EXERCISE BRIEF.
The response should hold each line from the entries below where "mane" is found.

LISTED ENTRIES.
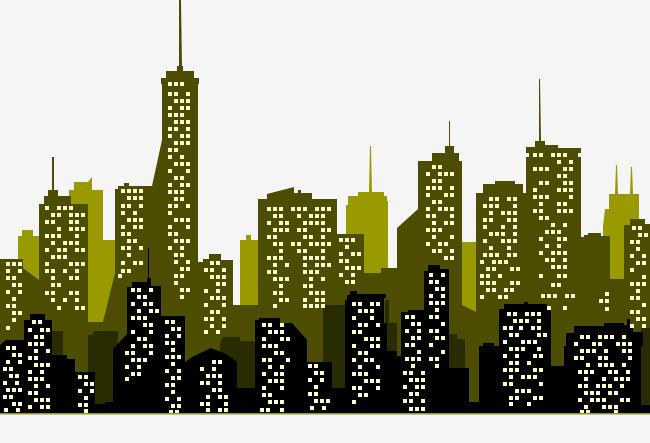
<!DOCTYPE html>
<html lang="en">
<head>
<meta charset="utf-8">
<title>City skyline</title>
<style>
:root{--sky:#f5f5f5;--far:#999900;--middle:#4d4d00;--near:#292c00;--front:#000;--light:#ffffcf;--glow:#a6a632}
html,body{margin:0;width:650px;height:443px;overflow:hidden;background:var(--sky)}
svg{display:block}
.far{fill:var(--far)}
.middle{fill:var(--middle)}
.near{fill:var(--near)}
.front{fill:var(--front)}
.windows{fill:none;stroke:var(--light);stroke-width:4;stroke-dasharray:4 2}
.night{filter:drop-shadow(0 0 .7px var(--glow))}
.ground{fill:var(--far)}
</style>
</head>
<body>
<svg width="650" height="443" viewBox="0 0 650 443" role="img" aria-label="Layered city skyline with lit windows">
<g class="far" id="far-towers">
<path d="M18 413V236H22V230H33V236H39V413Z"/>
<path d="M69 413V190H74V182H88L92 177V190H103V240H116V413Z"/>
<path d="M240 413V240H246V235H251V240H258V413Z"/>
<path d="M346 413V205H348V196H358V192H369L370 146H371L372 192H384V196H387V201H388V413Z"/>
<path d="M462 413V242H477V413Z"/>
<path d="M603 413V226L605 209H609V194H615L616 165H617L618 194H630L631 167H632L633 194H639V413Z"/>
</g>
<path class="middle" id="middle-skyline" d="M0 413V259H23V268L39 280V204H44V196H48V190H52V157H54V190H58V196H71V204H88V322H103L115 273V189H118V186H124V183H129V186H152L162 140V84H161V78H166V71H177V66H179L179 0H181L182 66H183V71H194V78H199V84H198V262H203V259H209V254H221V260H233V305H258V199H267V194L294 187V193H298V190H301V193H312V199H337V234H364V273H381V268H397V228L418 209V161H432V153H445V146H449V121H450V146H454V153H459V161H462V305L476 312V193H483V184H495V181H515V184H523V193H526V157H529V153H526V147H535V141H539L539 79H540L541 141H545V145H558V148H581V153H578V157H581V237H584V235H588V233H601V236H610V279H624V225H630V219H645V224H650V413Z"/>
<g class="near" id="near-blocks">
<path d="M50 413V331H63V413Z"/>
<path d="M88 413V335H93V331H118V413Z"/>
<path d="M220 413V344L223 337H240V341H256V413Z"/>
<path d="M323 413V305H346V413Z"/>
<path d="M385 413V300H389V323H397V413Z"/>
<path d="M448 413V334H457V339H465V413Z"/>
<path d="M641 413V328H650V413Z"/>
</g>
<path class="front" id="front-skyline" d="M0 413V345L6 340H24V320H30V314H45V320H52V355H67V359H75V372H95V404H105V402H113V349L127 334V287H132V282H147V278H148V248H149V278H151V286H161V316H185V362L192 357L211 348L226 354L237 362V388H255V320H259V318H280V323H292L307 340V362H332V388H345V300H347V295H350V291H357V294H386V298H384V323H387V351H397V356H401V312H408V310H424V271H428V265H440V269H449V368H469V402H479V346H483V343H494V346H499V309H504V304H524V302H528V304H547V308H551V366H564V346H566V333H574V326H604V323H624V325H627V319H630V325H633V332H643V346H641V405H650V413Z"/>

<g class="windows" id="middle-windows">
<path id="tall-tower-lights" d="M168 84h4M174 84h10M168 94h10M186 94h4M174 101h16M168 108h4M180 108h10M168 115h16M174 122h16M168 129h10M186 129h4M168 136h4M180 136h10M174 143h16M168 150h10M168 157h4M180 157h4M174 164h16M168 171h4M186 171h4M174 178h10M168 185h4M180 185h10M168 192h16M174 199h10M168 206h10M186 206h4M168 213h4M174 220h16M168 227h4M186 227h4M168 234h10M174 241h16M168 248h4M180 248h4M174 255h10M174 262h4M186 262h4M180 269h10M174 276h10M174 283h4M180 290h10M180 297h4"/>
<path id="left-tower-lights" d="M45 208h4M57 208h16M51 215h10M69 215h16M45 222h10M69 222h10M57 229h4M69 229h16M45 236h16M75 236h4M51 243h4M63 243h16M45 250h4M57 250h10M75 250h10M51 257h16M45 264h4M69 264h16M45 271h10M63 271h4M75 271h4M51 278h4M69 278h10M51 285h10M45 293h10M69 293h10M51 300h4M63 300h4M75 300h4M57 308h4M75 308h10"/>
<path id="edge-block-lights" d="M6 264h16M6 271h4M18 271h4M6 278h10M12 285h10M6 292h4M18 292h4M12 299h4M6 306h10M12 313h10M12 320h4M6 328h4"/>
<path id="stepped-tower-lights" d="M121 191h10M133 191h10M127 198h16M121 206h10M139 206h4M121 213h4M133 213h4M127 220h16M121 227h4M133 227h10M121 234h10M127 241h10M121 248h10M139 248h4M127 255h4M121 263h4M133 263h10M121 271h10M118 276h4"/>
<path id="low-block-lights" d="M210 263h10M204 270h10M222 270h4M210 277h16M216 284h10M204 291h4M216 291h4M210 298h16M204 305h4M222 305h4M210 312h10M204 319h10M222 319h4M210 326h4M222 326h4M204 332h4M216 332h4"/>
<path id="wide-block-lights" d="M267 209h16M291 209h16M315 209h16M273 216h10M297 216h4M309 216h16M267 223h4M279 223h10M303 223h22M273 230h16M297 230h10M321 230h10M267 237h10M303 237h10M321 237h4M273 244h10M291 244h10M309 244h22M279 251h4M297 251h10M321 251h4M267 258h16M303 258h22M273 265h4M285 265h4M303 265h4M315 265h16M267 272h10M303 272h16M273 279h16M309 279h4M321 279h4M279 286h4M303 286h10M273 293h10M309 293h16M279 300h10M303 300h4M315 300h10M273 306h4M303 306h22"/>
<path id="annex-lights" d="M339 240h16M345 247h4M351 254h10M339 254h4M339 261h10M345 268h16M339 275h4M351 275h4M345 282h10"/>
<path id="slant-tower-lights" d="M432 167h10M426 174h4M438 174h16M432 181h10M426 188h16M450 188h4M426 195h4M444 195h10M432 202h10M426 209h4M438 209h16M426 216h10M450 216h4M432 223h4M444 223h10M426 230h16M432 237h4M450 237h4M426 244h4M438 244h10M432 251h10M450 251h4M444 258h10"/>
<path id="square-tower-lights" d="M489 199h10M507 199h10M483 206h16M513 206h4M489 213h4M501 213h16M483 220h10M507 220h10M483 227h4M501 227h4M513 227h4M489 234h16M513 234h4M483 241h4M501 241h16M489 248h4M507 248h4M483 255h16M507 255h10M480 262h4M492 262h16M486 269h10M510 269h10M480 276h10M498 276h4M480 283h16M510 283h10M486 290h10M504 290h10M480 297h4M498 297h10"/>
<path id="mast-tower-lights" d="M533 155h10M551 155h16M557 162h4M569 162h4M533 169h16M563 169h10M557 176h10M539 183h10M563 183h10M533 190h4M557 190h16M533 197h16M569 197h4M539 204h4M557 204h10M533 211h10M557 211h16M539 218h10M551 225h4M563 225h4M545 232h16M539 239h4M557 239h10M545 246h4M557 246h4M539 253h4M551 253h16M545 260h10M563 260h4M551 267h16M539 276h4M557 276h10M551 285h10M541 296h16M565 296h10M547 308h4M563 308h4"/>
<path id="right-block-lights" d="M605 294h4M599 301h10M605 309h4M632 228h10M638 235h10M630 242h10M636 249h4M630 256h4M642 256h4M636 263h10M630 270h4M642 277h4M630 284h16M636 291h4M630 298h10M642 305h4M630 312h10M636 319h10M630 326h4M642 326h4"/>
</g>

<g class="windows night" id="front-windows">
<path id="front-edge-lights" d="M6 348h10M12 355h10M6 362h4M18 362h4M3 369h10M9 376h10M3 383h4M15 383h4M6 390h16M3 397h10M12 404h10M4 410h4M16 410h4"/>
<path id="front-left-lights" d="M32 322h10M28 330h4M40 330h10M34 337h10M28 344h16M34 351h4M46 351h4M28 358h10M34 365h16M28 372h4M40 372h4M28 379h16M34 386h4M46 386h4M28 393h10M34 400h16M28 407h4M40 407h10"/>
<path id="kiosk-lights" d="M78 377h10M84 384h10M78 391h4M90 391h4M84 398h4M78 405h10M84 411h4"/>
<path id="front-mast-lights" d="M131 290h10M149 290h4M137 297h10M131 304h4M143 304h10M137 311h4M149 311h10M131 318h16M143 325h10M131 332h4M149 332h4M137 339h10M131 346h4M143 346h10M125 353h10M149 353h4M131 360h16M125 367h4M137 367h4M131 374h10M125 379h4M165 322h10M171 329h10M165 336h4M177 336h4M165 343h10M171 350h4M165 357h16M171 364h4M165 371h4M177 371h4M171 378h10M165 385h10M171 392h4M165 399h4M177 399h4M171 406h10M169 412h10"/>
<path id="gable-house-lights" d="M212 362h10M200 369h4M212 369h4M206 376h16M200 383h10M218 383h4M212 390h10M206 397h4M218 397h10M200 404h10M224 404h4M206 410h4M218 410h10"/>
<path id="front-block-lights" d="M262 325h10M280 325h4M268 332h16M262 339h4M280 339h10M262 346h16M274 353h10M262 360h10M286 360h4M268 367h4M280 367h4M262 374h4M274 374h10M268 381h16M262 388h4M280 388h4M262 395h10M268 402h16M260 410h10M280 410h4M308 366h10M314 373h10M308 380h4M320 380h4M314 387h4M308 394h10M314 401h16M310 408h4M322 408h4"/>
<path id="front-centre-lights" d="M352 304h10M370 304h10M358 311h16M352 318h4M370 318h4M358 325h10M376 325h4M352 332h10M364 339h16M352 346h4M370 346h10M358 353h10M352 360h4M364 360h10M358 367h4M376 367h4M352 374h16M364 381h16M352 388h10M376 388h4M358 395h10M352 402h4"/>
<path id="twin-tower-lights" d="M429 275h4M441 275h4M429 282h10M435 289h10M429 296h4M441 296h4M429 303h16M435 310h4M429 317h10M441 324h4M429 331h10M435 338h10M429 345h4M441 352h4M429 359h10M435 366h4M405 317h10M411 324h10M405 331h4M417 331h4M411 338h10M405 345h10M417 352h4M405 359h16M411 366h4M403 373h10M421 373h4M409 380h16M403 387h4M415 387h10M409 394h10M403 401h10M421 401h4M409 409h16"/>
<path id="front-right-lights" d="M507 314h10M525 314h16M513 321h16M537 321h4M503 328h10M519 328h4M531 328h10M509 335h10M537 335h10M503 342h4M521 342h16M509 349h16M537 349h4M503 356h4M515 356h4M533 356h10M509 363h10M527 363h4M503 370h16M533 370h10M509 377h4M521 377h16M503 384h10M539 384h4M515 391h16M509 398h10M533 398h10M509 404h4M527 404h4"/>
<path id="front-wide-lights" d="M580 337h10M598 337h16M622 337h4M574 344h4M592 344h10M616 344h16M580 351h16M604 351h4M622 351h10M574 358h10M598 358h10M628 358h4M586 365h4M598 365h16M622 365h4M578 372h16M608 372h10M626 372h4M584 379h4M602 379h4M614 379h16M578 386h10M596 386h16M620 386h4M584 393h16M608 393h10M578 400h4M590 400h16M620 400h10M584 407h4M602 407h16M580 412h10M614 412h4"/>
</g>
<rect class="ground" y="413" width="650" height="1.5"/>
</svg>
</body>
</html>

==

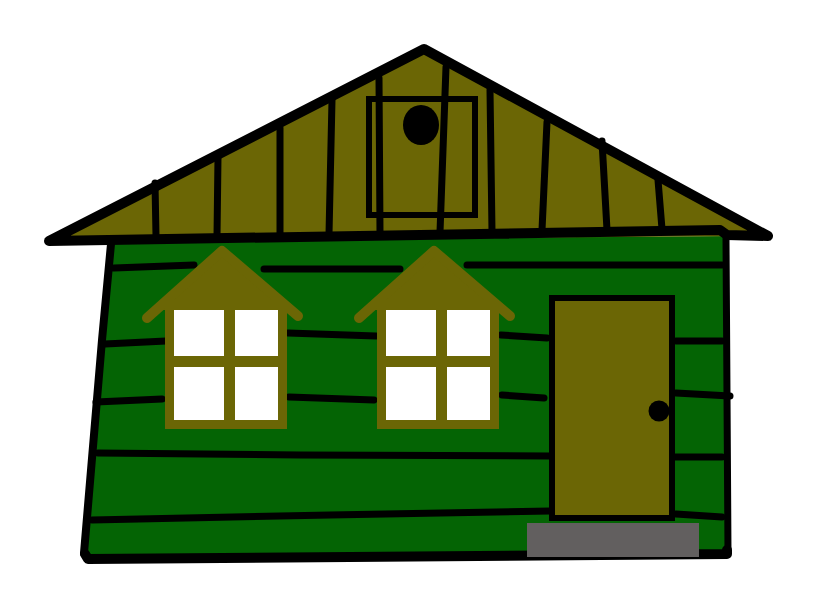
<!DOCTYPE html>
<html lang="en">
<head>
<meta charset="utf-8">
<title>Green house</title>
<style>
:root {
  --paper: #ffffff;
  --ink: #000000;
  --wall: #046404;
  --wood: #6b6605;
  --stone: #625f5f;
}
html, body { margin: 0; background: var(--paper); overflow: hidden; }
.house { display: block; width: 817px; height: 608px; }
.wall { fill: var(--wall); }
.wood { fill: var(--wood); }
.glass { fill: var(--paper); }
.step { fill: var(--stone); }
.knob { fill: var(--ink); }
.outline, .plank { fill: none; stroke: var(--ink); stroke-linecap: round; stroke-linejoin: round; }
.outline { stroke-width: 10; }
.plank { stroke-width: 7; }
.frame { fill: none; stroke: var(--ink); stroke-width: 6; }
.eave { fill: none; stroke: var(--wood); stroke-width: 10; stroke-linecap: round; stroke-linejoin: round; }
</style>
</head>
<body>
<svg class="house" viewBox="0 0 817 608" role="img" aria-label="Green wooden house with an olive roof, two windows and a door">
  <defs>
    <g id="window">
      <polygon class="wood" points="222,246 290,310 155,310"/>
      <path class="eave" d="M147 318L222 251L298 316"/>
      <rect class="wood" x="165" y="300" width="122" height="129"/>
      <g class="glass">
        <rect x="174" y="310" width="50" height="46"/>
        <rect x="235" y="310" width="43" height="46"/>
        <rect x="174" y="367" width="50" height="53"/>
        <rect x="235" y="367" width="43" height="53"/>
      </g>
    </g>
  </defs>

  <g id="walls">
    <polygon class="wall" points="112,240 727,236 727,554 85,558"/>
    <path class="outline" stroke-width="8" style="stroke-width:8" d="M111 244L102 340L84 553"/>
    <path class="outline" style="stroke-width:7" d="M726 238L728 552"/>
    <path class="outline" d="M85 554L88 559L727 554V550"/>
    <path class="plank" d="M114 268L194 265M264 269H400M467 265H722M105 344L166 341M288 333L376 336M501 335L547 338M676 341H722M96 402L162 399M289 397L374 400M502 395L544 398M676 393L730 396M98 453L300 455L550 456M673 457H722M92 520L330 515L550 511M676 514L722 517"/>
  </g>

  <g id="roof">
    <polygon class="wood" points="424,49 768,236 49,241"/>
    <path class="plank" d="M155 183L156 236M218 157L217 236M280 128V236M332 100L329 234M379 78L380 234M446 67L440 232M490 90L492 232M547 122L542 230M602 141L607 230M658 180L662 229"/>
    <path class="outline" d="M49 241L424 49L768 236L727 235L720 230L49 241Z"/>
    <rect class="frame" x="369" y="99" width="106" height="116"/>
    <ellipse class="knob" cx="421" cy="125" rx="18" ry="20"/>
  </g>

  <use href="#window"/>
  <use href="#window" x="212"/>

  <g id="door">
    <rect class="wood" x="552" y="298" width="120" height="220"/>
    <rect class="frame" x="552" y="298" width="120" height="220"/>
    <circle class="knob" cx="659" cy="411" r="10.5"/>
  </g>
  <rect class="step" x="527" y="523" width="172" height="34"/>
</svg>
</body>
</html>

...

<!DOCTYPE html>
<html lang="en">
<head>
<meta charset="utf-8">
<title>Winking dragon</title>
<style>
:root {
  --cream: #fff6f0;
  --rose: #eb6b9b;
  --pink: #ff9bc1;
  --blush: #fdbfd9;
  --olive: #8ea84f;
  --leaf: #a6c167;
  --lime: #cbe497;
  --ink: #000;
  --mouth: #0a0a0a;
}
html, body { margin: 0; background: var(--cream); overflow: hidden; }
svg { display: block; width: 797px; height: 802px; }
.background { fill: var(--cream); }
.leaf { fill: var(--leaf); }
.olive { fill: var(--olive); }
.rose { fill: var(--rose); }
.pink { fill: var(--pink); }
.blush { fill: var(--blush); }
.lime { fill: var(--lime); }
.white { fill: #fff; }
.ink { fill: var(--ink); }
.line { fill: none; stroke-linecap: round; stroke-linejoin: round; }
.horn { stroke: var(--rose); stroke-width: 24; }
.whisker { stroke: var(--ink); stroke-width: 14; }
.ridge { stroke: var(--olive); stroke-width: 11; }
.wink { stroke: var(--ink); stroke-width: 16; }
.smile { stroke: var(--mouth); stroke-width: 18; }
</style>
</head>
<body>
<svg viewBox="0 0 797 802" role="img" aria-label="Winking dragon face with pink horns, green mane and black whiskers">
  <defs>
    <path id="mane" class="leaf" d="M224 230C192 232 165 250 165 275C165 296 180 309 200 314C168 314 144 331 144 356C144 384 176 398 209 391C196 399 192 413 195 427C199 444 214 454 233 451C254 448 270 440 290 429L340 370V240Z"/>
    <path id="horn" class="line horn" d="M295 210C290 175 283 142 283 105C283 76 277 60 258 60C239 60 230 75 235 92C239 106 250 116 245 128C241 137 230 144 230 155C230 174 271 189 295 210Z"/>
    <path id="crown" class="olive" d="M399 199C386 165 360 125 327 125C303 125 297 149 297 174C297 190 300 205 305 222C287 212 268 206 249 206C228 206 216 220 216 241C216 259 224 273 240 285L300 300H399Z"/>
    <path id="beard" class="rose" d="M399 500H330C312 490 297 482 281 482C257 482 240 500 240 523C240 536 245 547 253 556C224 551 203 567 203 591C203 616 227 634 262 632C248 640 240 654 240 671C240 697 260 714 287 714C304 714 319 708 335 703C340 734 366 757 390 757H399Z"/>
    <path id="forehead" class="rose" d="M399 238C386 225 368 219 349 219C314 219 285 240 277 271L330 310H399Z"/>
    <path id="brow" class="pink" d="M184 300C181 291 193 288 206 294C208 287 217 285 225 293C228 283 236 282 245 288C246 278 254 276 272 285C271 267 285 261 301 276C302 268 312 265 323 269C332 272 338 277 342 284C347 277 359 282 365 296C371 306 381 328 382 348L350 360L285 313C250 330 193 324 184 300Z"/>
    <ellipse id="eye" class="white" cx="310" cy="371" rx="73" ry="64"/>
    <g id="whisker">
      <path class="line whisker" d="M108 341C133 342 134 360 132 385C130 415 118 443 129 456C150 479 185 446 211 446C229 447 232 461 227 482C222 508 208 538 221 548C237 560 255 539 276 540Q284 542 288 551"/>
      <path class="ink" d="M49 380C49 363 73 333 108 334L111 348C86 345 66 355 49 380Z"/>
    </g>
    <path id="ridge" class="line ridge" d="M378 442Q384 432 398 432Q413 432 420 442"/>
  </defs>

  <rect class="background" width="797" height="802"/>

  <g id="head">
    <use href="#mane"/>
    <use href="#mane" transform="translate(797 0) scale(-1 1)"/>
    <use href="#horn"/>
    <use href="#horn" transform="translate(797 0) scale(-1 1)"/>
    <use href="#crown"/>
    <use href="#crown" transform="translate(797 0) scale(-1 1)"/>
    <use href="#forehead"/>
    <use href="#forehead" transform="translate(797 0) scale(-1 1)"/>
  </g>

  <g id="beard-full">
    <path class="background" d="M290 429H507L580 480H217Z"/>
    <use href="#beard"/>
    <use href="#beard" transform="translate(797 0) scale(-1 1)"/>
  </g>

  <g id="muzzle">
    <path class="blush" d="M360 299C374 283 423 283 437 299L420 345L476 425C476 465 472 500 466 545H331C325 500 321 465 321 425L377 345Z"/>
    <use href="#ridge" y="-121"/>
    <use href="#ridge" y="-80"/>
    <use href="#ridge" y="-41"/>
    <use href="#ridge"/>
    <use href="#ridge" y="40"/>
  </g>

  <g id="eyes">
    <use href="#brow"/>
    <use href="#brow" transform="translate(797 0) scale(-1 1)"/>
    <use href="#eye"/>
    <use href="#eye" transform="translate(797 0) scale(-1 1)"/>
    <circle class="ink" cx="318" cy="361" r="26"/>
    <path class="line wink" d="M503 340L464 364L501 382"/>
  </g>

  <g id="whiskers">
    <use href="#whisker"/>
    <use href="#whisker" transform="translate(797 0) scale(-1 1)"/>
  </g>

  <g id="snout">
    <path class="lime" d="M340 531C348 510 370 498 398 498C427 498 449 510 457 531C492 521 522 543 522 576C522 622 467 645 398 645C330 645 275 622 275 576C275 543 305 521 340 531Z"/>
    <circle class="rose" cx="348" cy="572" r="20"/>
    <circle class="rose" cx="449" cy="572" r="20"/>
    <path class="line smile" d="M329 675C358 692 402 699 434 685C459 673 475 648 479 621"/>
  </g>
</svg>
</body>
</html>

THE COMPLETED TASK.
<svg viewBox="0 0 797 802" role="img" aria-label="Winking dragon face with pink horns, green mane and black whiskers">
    <path id="mane" class="leaf" d="M224 230C192 232 165 250 165 275C165 296 180 309 200 314C168 314 144 331 144 356C144 384 176 398 209 391C196 399 192 413 195 427C199 444 214 454 233 451C254 448 270 440 290 429L340 370V240Z"/>
    <use href="#mane"/>
    <use href="#mane" transform="translate(797 0) scale(-1 1)"/>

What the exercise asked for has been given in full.